▶ _What you have to do_
Please reproduce the data below exactly, from the first line through the line containing "1200px; height: 792px;", and leave every later line out.
##### Input records
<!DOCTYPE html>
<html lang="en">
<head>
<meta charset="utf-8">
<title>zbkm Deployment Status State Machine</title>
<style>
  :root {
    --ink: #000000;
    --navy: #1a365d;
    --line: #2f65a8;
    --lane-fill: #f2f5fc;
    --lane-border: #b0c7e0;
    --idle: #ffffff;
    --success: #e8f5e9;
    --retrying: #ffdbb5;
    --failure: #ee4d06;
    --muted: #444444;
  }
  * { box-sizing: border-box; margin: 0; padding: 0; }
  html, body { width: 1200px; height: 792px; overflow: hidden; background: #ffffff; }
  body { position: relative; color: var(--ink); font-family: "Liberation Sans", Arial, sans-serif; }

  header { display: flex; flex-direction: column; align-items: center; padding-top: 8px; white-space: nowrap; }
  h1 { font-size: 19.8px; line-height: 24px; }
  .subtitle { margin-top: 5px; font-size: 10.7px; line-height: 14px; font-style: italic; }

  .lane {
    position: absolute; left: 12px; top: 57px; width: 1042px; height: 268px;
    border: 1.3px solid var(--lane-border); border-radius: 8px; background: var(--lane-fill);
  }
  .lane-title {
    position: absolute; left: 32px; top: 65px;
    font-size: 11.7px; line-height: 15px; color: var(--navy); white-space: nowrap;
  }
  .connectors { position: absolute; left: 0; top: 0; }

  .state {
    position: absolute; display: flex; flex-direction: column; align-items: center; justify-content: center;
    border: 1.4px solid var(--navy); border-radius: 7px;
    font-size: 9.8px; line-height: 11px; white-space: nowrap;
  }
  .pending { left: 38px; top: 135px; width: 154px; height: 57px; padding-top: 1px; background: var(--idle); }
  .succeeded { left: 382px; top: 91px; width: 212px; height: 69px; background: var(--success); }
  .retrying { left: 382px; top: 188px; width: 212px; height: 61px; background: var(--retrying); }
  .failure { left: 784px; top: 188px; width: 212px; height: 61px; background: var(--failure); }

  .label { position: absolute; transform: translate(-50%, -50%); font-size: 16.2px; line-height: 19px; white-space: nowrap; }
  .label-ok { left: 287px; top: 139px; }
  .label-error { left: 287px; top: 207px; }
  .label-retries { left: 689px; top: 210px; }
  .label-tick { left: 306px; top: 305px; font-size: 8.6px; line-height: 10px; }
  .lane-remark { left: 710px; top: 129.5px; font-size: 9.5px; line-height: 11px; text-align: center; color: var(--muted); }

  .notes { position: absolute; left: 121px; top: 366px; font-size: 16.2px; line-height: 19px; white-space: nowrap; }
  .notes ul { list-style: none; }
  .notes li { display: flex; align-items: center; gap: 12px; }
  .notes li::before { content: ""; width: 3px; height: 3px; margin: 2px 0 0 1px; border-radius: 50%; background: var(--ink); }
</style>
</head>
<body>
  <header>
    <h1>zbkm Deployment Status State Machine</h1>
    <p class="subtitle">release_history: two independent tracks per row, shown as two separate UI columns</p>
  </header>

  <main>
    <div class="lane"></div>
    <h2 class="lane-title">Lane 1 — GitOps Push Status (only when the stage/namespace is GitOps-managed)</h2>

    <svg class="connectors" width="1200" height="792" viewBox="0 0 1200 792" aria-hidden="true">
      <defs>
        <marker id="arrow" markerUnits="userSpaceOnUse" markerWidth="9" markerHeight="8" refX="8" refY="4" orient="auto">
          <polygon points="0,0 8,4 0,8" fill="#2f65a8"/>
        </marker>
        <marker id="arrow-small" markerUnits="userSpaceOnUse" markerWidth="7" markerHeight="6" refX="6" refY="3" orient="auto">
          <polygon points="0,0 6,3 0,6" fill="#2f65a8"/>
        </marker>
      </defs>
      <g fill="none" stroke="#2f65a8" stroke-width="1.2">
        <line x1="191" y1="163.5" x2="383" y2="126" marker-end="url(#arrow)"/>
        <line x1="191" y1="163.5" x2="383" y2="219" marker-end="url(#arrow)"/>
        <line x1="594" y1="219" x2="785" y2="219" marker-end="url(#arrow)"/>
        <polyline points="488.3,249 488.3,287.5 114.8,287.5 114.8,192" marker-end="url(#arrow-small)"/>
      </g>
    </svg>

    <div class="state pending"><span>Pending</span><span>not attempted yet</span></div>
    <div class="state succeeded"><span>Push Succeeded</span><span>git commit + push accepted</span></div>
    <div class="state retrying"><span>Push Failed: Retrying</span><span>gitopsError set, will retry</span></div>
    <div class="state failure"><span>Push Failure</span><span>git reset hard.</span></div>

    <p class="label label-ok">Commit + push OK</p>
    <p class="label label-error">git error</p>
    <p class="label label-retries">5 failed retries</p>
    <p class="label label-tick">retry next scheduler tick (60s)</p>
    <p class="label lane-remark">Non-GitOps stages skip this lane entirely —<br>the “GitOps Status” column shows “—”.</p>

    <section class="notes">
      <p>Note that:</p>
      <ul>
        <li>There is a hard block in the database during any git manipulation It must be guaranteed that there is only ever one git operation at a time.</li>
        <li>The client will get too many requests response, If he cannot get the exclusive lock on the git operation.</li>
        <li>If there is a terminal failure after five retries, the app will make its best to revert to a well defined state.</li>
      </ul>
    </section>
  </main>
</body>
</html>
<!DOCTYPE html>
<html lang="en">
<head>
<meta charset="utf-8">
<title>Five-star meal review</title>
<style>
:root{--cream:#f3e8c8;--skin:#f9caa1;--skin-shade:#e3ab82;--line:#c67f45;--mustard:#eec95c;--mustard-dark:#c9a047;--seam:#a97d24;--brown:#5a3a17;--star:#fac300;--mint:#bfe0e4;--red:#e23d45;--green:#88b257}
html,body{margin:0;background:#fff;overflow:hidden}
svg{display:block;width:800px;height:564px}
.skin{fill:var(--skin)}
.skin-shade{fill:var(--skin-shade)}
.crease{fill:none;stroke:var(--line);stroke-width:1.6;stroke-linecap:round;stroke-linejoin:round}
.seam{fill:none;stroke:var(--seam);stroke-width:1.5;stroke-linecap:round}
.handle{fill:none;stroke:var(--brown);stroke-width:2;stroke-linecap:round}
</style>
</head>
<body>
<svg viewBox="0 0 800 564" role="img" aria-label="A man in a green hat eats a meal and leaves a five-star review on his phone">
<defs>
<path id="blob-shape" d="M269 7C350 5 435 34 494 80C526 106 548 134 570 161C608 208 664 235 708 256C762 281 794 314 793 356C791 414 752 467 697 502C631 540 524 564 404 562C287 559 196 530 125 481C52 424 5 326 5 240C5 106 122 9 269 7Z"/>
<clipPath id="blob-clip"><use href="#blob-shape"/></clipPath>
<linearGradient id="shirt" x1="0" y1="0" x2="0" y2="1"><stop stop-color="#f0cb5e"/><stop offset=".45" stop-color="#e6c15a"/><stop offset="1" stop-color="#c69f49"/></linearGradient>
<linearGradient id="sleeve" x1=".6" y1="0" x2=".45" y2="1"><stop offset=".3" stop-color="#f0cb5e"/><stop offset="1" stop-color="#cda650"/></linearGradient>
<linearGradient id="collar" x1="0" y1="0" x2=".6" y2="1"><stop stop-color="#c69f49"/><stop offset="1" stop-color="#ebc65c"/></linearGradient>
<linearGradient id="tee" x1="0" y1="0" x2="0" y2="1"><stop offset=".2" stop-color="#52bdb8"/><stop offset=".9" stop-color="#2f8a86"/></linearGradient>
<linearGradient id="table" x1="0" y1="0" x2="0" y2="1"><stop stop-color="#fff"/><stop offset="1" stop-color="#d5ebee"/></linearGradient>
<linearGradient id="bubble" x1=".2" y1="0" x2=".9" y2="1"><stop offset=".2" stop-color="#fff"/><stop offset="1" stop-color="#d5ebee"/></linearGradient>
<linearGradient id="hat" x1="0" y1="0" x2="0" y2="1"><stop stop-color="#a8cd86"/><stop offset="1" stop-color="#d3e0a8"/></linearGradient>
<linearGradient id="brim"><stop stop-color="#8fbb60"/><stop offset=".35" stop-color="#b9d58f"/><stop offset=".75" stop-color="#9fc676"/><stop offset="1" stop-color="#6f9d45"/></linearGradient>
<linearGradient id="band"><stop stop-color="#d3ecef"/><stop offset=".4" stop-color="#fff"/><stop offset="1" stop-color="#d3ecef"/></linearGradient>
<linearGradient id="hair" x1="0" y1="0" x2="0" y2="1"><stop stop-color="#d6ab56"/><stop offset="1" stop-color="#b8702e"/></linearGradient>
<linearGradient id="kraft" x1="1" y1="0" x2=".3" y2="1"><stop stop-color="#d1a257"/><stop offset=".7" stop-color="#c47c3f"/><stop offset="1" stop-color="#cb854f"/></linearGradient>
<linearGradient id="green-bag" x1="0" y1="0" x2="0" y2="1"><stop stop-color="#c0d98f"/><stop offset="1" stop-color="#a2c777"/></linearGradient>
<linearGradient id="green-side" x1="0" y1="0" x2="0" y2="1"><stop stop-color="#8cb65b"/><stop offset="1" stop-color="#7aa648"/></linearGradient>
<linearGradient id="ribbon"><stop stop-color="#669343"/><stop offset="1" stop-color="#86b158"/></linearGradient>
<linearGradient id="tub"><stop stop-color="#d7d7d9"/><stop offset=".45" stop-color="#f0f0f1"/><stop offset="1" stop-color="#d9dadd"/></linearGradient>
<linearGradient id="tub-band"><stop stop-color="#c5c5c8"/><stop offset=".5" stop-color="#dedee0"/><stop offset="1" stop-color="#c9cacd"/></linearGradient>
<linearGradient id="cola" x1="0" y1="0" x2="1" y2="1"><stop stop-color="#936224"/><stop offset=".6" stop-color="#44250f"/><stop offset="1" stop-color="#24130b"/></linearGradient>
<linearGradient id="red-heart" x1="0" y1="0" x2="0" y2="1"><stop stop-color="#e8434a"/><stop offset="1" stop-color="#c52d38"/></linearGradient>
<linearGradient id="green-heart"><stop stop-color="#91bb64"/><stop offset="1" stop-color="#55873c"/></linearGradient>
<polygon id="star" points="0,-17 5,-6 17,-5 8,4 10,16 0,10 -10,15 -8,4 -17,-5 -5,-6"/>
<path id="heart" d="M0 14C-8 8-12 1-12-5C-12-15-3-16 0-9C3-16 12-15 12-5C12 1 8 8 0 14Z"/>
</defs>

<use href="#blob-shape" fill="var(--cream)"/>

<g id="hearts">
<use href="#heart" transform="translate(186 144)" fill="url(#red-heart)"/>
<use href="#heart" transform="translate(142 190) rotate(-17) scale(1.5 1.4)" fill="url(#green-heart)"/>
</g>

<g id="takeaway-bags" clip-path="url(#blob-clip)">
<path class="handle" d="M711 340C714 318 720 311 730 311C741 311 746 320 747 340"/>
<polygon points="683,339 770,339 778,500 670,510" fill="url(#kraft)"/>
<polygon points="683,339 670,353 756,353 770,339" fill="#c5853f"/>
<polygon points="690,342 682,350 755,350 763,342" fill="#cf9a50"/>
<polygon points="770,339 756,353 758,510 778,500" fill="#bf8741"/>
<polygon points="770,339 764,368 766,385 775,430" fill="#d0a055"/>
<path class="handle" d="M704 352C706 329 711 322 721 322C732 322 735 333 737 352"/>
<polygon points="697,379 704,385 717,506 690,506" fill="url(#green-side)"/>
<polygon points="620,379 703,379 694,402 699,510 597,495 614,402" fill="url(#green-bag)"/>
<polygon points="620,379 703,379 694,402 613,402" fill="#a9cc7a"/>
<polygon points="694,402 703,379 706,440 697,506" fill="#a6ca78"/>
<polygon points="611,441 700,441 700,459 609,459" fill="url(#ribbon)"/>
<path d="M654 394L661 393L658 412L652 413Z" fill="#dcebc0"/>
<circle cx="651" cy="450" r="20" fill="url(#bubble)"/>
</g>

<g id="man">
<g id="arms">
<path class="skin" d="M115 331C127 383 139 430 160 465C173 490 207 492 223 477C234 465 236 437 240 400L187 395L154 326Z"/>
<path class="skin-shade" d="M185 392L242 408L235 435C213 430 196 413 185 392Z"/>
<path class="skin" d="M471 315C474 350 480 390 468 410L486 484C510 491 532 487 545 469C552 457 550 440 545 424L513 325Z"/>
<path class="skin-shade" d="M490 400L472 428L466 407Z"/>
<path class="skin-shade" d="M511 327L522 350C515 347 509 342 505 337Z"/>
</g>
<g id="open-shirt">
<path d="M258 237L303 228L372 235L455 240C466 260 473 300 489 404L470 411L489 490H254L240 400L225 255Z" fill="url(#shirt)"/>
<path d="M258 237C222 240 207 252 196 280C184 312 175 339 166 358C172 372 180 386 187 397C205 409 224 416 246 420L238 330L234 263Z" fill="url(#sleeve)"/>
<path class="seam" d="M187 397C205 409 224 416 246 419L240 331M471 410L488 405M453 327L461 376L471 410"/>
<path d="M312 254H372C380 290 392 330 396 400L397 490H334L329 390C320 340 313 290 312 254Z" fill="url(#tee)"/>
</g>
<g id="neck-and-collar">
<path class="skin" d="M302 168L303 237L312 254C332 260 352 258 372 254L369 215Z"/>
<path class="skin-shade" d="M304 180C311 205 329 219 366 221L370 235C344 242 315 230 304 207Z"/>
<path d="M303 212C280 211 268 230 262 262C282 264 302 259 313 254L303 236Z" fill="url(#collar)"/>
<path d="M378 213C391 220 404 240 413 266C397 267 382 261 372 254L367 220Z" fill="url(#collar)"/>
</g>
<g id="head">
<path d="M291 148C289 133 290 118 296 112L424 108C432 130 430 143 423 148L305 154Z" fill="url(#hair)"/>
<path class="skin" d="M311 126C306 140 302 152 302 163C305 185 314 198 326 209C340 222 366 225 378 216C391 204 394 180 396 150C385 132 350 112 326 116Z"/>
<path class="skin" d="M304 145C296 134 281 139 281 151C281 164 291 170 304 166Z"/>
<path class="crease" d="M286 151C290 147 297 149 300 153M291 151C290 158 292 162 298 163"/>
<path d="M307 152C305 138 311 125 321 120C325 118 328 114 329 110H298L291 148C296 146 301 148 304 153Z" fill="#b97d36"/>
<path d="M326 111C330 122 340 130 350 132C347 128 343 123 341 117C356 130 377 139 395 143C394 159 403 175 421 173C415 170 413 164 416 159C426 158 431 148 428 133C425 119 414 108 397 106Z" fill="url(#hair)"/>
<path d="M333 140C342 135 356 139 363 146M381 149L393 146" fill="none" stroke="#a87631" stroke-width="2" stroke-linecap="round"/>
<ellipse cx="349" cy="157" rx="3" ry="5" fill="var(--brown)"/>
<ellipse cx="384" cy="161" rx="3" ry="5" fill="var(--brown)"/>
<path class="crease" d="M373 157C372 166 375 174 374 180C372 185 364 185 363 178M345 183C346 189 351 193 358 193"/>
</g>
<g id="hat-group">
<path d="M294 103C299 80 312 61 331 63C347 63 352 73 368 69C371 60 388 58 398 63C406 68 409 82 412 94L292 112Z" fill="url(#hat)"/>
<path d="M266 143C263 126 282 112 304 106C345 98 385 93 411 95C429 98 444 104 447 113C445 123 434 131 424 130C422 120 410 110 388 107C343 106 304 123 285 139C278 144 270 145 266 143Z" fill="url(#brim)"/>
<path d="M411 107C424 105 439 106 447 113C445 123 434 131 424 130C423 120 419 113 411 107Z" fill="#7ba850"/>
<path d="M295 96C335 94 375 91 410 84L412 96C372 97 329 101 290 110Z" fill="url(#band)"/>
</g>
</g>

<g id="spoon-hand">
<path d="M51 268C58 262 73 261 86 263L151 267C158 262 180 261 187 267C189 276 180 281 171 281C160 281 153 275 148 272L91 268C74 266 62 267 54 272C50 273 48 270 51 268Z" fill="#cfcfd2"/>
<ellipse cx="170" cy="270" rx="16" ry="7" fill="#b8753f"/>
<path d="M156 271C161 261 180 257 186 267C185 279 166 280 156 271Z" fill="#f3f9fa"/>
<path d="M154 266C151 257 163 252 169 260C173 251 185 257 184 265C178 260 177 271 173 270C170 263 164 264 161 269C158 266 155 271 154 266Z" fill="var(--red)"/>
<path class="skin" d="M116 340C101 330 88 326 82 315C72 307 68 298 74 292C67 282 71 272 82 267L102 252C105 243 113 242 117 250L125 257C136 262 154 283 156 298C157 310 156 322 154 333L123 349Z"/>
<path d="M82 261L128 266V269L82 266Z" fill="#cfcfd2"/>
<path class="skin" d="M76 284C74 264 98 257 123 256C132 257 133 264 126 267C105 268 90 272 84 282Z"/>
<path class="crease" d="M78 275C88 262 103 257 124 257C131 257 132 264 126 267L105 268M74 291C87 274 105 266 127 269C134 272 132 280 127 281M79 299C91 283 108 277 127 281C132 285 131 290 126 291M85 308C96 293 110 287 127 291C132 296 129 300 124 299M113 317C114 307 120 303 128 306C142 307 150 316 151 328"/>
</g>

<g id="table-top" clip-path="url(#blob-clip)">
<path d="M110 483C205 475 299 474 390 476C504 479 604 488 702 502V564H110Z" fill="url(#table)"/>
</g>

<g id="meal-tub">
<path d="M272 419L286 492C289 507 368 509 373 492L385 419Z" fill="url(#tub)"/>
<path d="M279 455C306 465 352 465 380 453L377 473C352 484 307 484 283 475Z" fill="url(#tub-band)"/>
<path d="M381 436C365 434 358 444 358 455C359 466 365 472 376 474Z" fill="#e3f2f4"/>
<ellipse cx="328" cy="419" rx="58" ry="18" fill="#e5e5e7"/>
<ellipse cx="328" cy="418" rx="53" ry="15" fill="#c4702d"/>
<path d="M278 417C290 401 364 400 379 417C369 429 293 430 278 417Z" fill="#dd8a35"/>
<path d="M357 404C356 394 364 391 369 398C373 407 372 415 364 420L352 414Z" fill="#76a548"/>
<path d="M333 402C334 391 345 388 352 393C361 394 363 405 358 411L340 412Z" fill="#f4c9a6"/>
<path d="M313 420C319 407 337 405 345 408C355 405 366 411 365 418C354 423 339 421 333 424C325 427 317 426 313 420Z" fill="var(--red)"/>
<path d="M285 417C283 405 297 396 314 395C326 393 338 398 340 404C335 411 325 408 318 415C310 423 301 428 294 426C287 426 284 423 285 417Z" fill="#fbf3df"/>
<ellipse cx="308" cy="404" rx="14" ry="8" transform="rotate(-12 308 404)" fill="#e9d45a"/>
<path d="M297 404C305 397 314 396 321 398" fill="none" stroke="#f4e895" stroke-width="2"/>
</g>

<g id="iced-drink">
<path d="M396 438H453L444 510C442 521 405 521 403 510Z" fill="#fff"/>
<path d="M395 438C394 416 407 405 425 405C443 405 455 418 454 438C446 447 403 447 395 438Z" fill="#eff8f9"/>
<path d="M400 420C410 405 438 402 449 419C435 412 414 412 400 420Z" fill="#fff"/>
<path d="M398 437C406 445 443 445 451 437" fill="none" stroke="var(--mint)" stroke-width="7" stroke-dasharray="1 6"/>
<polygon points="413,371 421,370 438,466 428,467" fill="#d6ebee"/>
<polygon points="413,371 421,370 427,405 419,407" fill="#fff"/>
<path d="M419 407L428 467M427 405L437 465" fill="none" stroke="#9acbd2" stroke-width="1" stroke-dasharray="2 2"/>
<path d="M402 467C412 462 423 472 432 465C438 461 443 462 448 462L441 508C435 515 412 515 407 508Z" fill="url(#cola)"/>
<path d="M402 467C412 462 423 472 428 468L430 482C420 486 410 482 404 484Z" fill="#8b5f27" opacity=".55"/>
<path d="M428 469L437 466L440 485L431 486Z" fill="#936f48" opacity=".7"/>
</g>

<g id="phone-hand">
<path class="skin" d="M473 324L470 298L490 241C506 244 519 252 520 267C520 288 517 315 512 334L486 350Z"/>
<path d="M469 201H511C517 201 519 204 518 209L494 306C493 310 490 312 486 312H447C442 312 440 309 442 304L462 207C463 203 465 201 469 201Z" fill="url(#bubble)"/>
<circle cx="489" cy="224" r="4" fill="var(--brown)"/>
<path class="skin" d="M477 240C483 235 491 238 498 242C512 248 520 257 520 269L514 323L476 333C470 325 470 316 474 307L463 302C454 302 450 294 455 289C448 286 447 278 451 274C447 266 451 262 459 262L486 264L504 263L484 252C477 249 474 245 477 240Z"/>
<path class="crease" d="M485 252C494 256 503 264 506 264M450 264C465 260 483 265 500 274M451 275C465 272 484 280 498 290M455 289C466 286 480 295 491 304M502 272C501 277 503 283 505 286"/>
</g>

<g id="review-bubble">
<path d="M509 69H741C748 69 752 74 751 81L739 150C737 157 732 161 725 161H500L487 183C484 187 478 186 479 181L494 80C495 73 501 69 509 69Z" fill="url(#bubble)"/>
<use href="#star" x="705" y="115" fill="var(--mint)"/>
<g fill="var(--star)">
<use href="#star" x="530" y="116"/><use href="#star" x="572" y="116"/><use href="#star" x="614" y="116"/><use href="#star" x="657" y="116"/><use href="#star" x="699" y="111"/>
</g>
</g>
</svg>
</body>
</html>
##########
▶ _Answer space_
<!DOCTYPE html>
<html lang="en">
<head>
<meta charset="utf-8">
<title>zbkm Deployment Status State Machine</title>
<style>
  :root {
    --ink: #000000;
    --navy: #1a365d;
    --line: #2f65a8;
    --lane-fill: #f2f5fc;
    --lane-border: #b0c7e0;
    --idle: #ffffff;
    --success: #e8f5e9;
    --retrying: #ffdbb5;
    --failure: #ee4d06;
    --muted: #444444;
  }
  * { box-sizing: border-box; margin: 0; padding: 0; }
  html, body { width: 1200px; height: 792px; overflow: hidden; background: #ffffff; }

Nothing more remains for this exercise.